Omit images. Retype all entries verbatim.

GIVEN DATA Start Marker

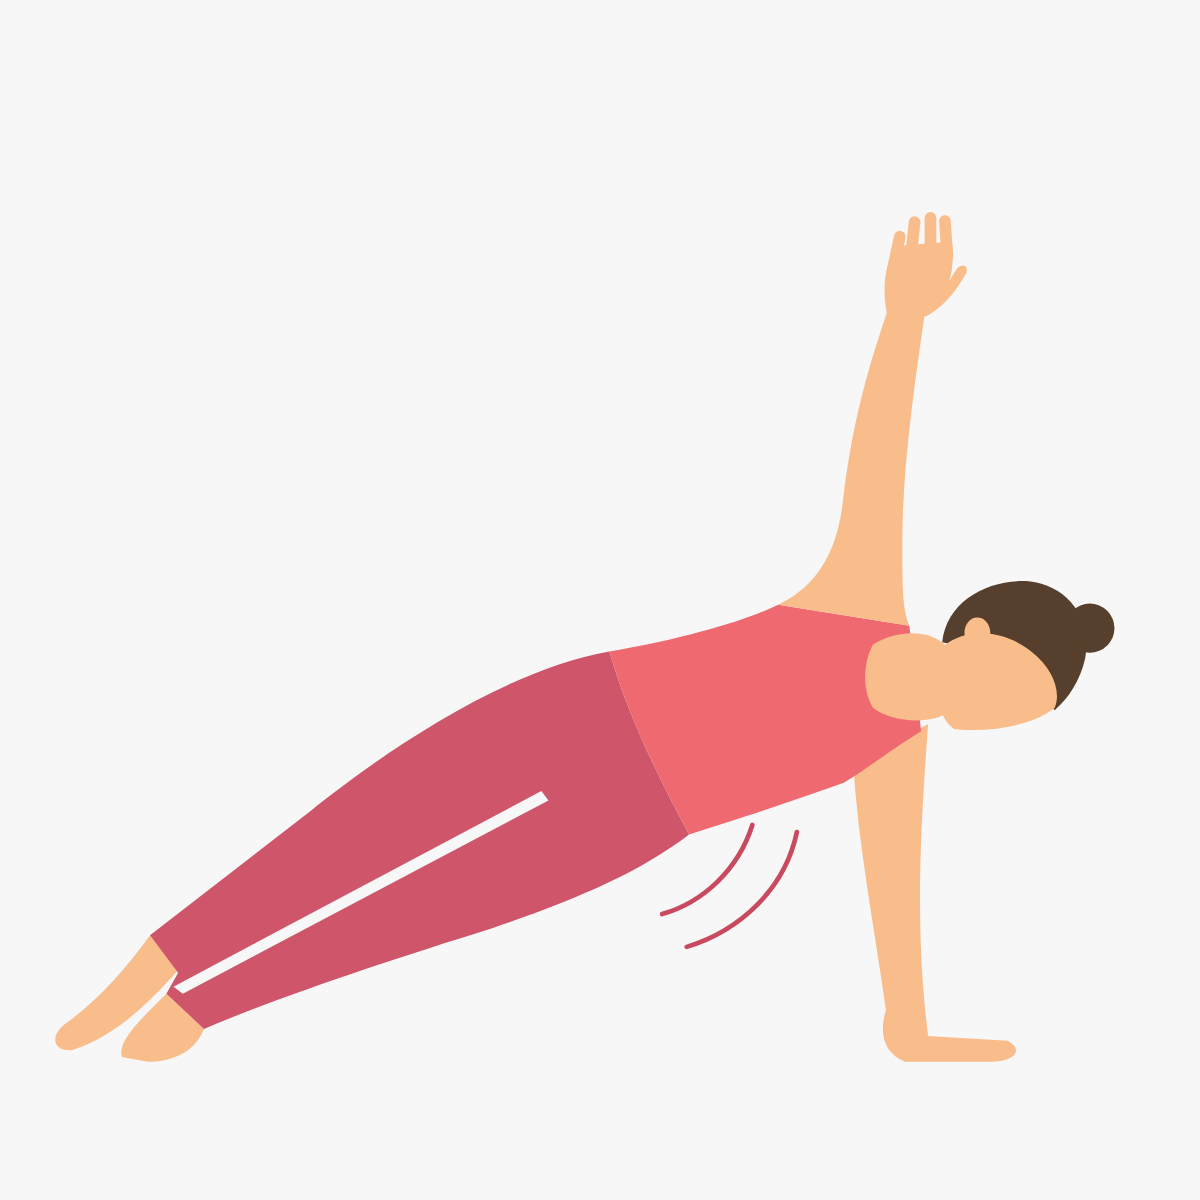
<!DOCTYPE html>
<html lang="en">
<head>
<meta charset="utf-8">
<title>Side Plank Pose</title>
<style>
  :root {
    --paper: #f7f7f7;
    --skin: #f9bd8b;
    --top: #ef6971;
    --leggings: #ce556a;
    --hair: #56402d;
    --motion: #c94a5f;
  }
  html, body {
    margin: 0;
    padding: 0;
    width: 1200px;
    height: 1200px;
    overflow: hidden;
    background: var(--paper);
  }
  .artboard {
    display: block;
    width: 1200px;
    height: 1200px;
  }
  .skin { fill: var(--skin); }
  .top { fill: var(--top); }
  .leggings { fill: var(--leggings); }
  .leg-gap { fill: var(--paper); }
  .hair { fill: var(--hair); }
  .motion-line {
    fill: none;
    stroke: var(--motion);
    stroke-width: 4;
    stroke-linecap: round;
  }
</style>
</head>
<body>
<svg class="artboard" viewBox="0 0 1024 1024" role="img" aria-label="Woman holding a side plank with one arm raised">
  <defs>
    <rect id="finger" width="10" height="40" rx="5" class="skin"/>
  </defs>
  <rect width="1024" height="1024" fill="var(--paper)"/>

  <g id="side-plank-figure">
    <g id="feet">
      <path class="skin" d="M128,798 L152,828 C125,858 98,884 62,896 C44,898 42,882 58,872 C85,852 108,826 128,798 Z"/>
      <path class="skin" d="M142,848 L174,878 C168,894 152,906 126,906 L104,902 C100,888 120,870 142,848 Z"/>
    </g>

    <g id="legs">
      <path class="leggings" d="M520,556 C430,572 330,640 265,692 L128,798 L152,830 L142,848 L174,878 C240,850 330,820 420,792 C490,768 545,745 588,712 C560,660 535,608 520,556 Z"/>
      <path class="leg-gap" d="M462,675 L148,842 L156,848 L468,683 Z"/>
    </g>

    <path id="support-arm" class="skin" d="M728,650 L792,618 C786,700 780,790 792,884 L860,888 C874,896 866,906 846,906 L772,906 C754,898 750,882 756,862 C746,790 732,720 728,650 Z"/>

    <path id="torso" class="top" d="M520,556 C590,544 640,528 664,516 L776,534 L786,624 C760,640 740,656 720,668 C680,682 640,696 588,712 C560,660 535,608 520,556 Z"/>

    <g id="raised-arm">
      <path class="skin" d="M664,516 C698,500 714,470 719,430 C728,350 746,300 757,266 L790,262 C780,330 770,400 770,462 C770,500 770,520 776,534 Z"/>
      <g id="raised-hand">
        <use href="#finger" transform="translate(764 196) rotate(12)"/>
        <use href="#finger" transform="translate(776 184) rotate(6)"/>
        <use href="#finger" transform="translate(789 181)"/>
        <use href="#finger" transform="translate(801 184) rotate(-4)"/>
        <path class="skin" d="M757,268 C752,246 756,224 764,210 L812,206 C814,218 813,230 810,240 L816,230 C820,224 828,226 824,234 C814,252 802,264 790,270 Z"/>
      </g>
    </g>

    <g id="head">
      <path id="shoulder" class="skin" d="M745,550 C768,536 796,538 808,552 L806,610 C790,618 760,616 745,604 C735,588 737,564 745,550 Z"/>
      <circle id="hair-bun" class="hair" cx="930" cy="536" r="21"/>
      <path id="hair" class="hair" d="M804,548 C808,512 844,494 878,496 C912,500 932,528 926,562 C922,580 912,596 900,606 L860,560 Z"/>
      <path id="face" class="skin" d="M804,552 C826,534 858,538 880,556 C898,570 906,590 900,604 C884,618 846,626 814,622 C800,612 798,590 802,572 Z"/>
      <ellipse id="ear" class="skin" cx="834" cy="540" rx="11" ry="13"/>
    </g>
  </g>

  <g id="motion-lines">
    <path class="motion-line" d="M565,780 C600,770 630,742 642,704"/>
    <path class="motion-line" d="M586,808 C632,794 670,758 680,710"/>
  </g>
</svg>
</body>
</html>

GIVEN DATA End Marker

EXERCISE SOLUTION.
<!DOCTYPE html>
<html lang="en">
<head>
<meta charset="utf-8">
<title>Side Plank Pose</title>
<style>
  :root {
    --paper: #f7f7f7;
    --skin: #f9bd8b;
    --top: #ef6971;
    --leggings: #ce556a;
    --hair: #56402d;
    --motion: #c94a5f;
  }
  html, body {
    margin: 0;
    padding: 0;
    width: 1200px;
    height: 1200px;
    overflow: hidden;
    background: var(--paper);
  }
  .artboard {
    display: block;
    width: 1200px;
    height: 1200px;
  }
  .skin { fill: var(--skin); }
  .top { fill: var(--top); }
  .leggings { fill: var(--leggings); }
  .leg-gap { fill: var(--paper); }
  .hair { fill: var(--hair); }
  .motion-line {
    fill: none;
    stroke: var(--motion);
    stroke-width: 4;
    stroke-linecap: round;
  }
</style>
</head>
<body>
<svg class="artboard" viewBox="0 0 1024 1024" role="img" aria-label="Woman holding a side plank with one arm raised">
  <defs>
    <rect id="finger" width="10" height="40" rx="5" class="skin"/>
  </defs>
  <rect width="1024" height="1024" fill="var(--paper)"/>

  <g id="side-plank-figure">
    <g id="feet">
      <path class="skin" d="M128,798 L152,828 C125,858 98,884 62,896 C44,898 42,882 58,872 C85,852 108,826 128,798 Z"/>
      <path class="skin" d="M142,848 L174,878 C168,894 152,906 126,906 L104,902 C100,888 120,870 142,848 Z"/>
    </g>

    <g id="legs">
      <path class="leggings" d="M520,556 C430,572 330,640 265,692 L128,798 L152,830 L142,848 L174,878 C240,850 330,820 420,792 C490,768 545,745 588,712 C560,660 535,608 520,556 Z"/>
      <path class="leg-gap" d="M462,675 L148,842 L156,848 L468,683 Z"/>
    </g>

    <path id="support-arm" class="skin" d="M728,650 L792,618 C786,700 780,790 792,884 L860,888 C874,896 866,906 846,906 L772,906 C754,898 750,882 756,862 C746,790 732,720 728,650 Z"/>

    <path id="torso" class="top" d="M520,556 C590,544 640,528 664,516 L776,534 L786,624 C760,640 740,656 720,668 C680,682 640,696 588,712 C560,660 535,608 520,556 Z"/>

    <g id="raised-arm">
      <path class="skin" d="M664,516 C698,500 714,470 719,430 C728,350 746,300 757,266 L790,262 C780,330 770,400 770,462 C770,500 770,520 776,534 Z"/>
      <g id="raised-hand">
        <use href="#finger" transform="translate(764 196) rotate(12)"/>
        <use href="#finger" transform="translate(776 184) rotate(6)"/>
        <use href="#finger" transform="translate(789 181)"/>
        <use href="#finger" transform="translate(801 184) rotate(-4)"/>
        <path class="skin" d="M757,268 C752,246 756,224 764,210 L812,206 C814,218 813,230 810,240 L816,230 C820,224 828,226 824,234 C814,252 802,264 790,270 Z"/>
      </g>
    </g>

    <g id="head">
      <path id="shoulder" class="skin" d="M745,550 C768,536 796,538 808,552 L806,610 C790,618 760,616 745,604 C735,588 737,564 745,550 Z"/>
      <circle id="hair-bun" class="hair" cx="930" cy="536" r="21"/>
      <path id="hair" class="hair" d="M804,548 C808,512 844,494 878,496 C912,500 932,528 926,562 C922,580 912,596 900,606 L860,560 Z"/>
      <path id="face" class="skin" d="M804,552 C826,534 858,538 880,556 C898,570 906,590 900,604 C884,618 846,626 814,622 C800,612 798,590 802,572 Z"/>
      <ellipse id="ear" class="skin" cx="834" cy="540" rx="11" ry="13"/>
    </g>
  </g>

  <g id="motion-lines">
    <path class="motion-line" d="M565,780 C600,770 630,742 642,704"/>
    <path class="motion-line" d="M586,808 C632,794 670,758 680,710"/>
  </g>
</svg>
</body>
</html>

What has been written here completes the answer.